National Cancer Institute (NCI)
Research Project (R01)
Project #
Application #
Study Section
Drug Discovery and Molecular Pharmacology Study Section (DMP)
Program Officer
Snyderwine, Elizabeth G
Project Start
Project End
Budget Start
Budget End
Support Year
Fiscal Year
Total Cost
Indirect Cost
University of North Carolina Chapel Hill
Schools of Medicine
Chapel Hill
United States
Zip Code
Song, Xiaowei; Zeng, Zhenyu; Wei, Huanhuan et al. (2018) Alternative splicing in cancers: From aberrant regulation to new therapeutics. Semin Cell Dev Biol 75:13-22
Wei, Huan-Huan; Liu, Yuanlong; Wang, Yang et al. (2017) Engineering Artificial Factors to Specifically Manipulate Alternative Splicing in Human Cells. J Vis Exp :
Qi, Yangfan; Yu, Jing; Han, Wei et al. (2016) A splicing isoform of TEAD4 attenuates the Hippo-YAP signalling to inhibit tumour proliferation. Nat Commun 7:ncomms11840
Dominguez, Daniel; Tsai, Yi-Hsuan; Gomez, Nicholas et al. (2016) A high-resolution transcriptome map of cell cycle reveals novel connections between periodic genes and cancer. Cell Res 26:946-62
Dominguez, Daniel; Tsai, Yi-Hsuan; Weatheritt, Robert et al. (2016) An extensive program of periodic alternative splicing linked to cell cycle progression. Elife 5:
Wang, Yang; Wang, Zefeng (2016) Design of RNA-Binding Proteins: Manipulate Alternative Splicing in Human Cells with Artificial Splicing Factors. Methods Mol Biol 1421:227-41
Wei, Huanhuan; Wang, Zefeng (2015) Engineering RNA-binding proteins with diverse activities. Wiley Interdiscip Rev RNA 6:597-613
Szempruch, Anthony J; Choudhury, Rajarshi; Wang, Zefeng et al. (2015) In vivo analysis of trypanosome mitochondrial RNA function by artificial site-specific RNA endonuclease-mediated knockdown. RNA 21:1781-9
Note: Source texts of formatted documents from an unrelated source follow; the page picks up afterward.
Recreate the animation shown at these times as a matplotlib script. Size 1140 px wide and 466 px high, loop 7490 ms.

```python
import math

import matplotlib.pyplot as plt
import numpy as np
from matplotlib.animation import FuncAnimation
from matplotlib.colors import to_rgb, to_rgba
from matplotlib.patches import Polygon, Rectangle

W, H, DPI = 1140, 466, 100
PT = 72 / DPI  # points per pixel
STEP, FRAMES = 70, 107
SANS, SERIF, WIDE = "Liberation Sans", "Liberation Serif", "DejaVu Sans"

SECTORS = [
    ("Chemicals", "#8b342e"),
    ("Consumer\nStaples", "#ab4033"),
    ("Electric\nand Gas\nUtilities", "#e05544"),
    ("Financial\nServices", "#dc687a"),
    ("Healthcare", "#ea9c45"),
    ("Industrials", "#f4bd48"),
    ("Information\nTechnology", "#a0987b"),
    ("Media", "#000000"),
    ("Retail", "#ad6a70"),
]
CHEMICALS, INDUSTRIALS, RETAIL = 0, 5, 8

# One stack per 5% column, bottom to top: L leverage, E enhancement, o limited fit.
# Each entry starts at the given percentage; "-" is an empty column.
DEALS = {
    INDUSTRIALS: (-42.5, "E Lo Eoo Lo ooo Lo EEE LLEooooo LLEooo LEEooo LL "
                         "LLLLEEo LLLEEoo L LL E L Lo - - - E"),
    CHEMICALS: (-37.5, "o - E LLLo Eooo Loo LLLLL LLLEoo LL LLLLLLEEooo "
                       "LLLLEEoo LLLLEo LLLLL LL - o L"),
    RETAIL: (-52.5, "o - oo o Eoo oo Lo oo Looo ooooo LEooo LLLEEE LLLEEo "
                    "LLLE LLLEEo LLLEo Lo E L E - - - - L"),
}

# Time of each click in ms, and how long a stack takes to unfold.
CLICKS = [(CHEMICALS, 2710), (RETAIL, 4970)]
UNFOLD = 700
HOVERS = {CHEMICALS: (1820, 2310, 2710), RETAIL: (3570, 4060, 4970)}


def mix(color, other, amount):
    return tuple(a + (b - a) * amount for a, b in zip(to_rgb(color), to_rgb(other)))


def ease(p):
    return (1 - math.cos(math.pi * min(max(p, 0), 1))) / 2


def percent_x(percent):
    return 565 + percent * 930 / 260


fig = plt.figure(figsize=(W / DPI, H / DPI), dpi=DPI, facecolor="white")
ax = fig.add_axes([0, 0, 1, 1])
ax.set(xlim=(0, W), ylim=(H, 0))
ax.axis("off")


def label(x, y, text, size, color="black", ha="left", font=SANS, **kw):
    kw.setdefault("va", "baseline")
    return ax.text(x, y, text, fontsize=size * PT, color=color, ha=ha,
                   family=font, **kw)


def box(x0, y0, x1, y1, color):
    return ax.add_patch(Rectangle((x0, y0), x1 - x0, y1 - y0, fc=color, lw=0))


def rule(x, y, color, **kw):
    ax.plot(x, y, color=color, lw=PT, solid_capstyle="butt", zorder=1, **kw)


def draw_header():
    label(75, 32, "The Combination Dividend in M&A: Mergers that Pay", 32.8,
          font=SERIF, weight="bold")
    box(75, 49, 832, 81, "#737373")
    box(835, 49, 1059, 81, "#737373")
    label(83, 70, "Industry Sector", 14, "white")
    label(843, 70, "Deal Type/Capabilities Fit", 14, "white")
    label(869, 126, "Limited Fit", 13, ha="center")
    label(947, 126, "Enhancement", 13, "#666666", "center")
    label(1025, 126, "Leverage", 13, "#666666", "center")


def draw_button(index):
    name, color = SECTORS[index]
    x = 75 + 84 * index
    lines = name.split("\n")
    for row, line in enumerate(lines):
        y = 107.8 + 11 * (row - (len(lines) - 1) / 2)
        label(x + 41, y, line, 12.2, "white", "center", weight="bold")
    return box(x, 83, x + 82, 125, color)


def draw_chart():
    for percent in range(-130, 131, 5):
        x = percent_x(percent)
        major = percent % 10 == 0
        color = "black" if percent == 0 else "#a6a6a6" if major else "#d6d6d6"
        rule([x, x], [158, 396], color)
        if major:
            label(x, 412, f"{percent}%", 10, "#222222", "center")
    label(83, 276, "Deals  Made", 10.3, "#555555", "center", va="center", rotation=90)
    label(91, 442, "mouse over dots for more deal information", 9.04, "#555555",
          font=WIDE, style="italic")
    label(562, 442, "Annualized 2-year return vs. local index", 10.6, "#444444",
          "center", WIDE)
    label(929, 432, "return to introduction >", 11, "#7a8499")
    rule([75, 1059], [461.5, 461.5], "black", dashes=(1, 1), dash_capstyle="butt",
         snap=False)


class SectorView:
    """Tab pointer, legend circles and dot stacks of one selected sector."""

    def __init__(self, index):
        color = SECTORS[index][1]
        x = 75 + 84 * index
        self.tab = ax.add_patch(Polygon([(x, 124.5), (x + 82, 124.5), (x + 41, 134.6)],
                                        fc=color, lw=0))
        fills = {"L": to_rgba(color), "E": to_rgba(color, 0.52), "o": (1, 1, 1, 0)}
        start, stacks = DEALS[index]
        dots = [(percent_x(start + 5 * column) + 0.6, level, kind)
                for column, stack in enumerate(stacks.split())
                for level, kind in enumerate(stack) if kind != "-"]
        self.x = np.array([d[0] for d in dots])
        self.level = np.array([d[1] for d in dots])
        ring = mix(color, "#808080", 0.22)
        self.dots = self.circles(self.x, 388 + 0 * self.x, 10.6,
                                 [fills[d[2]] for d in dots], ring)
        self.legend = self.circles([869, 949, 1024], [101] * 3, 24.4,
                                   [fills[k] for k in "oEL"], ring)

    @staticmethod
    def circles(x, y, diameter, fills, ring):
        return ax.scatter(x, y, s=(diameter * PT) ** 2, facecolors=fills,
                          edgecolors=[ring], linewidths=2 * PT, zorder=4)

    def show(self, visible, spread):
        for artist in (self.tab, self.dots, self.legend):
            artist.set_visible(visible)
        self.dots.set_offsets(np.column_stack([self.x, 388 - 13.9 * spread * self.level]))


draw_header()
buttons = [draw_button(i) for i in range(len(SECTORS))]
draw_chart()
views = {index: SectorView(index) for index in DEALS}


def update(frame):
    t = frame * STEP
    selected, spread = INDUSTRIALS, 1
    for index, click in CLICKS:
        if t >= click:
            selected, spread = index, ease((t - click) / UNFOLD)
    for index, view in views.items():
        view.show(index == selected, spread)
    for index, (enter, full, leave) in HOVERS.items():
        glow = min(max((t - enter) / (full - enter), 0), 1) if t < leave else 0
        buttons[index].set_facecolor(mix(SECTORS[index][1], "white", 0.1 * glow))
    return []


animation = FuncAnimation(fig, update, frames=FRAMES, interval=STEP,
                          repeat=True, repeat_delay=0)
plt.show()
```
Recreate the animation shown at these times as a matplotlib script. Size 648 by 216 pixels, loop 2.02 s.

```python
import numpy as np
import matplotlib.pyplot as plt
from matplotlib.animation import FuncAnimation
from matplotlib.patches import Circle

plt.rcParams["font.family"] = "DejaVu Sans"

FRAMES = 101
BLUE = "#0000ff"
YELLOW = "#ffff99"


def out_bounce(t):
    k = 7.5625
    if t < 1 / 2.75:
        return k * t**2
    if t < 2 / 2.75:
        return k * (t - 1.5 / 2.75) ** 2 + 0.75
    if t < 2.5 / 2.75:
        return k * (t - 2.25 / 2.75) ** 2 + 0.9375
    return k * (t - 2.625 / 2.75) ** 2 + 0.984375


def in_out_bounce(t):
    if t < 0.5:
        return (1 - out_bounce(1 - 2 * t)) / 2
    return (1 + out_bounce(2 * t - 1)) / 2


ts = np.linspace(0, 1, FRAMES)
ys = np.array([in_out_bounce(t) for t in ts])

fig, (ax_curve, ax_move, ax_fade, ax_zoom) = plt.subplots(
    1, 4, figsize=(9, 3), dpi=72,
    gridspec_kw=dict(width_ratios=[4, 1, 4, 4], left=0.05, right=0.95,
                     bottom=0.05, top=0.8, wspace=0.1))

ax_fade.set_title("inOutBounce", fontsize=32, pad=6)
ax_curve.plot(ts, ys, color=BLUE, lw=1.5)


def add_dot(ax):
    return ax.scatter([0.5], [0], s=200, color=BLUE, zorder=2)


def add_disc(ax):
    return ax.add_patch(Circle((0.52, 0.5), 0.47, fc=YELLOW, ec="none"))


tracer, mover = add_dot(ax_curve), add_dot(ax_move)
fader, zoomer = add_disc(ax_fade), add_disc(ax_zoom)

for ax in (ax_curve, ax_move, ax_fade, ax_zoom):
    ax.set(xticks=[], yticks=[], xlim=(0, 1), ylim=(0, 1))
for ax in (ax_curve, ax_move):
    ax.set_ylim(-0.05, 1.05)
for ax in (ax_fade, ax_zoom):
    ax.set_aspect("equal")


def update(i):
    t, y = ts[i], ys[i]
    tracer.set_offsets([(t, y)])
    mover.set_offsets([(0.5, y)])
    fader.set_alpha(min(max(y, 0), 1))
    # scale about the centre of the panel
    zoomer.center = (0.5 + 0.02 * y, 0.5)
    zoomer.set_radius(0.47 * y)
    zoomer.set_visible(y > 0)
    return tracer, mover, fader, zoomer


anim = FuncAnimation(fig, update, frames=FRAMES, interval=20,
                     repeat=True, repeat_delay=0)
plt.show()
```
Tsai, Yihsuan S; Dominguez, Daniel; Gomez, Shawn M et al. (2015) Transcriptome-wide identification and study of cancer-specific splicing events across multiple tumors. Oncotarget 6:6825-39
Wang, Yang; Wang, Zefeng (2015) Efficient backsplicing produces translatable circular mRNAs. RNA 21:172-9

Showing the most recent 10 out of 20 publications